Why don’t mice with cystic fibrosis (CF) gene mutations develop the life-threatening lung disease that affects most people with CF?
University of Iowa researchers working on this long-standing scientific puzzle now have an answer, which identifies a proton pump as a potential target for new CF therapies. The results were published Jan. 29 in Science.
In people, pigs, and mice with CF, loss of the cystic fibrosis transmembrane conductance regulator (CFTR) stops the flow of bicarbonate, a base. When that happens in people and pigs, the liquid that covers the surfaces of the tracheal and bronchial passages becomes more acidic, which impairs airway defenses against infection.

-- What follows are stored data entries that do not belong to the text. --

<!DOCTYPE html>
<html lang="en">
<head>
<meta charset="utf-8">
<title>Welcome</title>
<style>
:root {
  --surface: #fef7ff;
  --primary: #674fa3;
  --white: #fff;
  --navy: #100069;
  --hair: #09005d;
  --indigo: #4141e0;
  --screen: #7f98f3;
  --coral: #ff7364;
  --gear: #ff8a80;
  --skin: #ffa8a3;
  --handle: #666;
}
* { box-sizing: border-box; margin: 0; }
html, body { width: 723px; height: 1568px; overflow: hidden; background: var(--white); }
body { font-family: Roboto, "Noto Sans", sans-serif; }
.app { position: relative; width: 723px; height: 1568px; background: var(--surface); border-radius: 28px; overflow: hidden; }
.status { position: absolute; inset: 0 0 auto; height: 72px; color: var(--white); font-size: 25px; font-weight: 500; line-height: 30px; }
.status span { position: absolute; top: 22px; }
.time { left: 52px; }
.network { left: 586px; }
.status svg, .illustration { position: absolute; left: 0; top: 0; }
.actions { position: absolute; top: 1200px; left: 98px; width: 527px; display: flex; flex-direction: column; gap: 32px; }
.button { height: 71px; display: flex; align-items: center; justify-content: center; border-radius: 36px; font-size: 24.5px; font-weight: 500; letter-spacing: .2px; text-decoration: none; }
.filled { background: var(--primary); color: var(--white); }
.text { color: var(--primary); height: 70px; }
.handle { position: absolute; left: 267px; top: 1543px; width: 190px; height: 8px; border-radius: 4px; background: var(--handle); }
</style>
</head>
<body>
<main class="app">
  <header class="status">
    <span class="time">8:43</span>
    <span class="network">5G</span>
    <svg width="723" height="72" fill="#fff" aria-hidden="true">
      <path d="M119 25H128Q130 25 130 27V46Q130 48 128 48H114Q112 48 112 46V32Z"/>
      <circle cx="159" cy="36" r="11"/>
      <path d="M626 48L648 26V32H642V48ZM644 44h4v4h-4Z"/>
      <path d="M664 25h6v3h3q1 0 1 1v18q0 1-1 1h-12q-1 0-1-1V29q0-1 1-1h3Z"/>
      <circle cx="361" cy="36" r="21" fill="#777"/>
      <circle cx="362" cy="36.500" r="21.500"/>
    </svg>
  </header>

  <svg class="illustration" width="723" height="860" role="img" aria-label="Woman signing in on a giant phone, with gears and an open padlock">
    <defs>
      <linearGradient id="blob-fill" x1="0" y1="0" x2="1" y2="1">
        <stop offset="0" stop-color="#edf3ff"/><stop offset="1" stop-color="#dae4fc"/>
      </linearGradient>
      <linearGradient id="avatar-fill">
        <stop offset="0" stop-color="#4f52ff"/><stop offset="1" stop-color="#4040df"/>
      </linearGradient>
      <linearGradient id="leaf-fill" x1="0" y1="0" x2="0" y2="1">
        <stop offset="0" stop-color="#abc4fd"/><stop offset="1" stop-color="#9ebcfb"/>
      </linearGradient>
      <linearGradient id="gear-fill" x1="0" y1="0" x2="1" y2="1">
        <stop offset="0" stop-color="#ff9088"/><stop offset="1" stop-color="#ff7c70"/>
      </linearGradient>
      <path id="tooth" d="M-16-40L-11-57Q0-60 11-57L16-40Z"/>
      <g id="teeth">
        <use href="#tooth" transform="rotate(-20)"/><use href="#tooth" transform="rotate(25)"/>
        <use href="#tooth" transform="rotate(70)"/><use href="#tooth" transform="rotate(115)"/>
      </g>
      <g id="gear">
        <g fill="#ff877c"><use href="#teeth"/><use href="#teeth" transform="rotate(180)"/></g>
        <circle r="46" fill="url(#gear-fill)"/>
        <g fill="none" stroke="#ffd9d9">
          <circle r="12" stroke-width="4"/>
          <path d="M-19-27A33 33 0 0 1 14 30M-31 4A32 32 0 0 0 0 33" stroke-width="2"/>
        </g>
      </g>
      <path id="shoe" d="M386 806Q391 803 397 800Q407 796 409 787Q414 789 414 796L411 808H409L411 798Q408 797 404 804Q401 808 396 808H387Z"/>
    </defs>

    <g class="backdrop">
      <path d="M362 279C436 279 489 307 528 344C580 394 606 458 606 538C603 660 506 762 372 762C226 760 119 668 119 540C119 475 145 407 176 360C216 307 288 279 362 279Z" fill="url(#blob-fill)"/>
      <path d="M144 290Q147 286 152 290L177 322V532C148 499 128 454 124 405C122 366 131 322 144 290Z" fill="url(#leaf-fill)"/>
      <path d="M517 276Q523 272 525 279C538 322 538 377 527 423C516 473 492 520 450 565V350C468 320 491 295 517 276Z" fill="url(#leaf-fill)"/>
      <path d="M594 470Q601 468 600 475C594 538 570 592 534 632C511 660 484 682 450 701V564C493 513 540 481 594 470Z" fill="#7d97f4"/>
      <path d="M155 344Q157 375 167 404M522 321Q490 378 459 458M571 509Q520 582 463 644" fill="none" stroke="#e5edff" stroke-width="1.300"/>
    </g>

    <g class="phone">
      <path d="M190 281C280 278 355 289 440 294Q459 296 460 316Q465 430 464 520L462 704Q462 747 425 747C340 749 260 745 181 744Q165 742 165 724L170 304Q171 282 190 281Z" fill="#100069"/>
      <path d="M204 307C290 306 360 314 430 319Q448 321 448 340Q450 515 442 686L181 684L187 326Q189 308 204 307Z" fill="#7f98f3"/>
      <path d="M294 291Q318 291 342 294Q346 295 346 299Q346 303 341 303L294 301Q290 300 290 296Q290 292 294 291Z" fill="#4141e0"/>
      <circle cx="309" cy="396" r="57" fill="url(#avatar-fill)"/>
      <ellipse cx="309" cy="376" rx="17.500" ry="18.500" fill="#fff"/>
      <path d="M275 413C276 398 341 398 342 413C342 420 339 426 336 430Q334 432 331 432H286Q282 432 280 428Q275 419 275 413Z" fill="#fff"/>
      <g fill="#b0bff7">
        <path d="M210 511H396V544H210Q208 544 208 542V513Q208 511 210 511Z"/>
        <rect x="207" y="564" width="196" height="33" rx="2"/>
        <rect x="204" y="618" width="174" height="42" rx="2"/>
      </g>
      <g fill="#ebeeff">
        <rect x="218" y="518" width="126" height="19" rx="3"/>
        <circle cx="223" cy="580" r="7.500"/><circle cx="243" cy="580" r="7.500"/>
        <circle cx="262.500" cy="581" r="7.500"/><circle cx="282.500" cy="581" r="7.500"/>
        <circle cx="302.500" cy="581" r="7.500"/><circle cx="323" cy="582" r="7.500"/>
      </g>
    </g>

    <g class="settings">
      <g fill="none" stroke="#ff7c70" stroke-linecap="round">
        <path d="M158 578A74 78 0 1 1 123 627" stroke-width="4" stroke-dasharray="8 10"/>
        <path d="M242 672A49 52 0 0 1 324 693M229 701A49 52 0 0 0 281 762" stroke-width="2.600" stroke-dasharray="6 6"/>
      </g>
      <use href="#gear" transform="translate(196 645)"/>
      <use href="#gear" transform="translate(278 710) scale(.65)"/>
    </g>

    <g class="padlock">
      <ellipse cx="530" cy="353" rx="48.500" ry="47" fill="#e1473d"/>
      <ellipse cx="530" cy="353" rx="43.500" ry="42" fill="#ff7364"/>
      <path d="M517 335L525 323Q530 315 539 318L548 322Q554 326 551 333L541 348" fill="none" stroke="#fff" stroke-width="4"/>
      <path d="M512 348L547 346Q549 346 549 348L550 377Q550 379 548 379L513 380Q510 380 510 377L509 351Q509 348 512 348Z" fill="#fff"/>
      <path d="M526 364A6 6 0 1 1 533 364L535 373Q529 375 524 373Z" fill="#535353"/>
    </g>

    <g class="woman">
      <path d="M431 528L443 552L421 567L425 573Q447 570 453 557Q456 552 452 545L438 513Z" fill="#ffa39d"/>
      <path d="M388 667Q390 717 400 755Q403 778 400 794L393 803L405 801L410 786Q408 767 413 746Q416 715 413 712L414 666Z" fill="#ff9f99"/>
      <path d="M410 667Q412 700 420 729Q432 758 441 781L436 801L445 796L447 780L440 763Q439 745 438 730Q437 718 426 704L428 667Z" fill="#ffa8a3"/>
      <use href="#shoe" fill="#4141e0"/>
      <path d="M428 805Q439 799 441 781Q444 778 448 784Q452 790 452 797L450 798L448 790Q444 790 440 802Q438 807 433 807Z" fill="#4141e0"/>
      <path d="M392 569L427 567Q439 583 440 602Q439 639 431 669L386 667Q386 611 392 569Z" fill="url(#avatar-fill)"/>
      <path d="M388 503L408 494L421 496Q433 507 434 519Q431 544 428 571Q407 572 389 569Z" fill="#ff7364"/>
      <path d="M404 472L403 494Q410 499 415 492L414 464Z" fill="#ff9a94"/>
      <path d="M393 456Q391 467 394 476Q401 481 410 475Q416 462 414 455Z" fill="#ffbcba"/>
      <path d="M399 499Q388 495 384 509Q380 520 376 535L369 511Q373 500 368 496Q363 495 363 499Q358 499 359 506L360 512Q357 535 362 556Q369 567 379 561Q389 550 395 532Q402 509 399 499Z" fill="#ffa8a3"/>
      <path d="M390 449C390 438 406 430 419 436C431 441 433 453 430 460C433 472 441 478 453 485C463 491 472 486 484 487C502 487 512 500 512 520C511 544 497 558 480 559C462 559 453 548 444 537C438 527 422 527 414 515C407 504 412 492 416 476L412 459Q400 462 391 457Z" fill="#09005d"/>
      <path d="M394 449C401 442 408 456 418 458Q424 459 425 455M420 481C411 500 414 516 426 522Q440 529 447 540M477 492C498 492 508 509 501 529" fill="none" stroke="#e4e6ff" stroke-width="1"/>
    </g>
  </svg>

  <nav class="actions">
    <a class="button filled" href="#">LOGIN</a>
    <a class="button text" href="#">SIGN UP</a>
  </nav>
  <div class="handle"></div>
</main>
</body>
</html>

But in mice, the airway liquid does not become more acidic, and the mice are not prone to infection.
The critical difference is a proton pump called ATP12A that secretes acid into the airways of people and pigs but is missing in the mice.
“This discovery helps us understand the cause of lung disease in people with CF. It may also identify ATP12A as a new therapeutic target,” says Viral Shah, a student in the Medical Scientist Training Program at the UI Carver College of Medicine. “We wonder if blocking ATP12A in people with CF could halt the progression of lung disease.”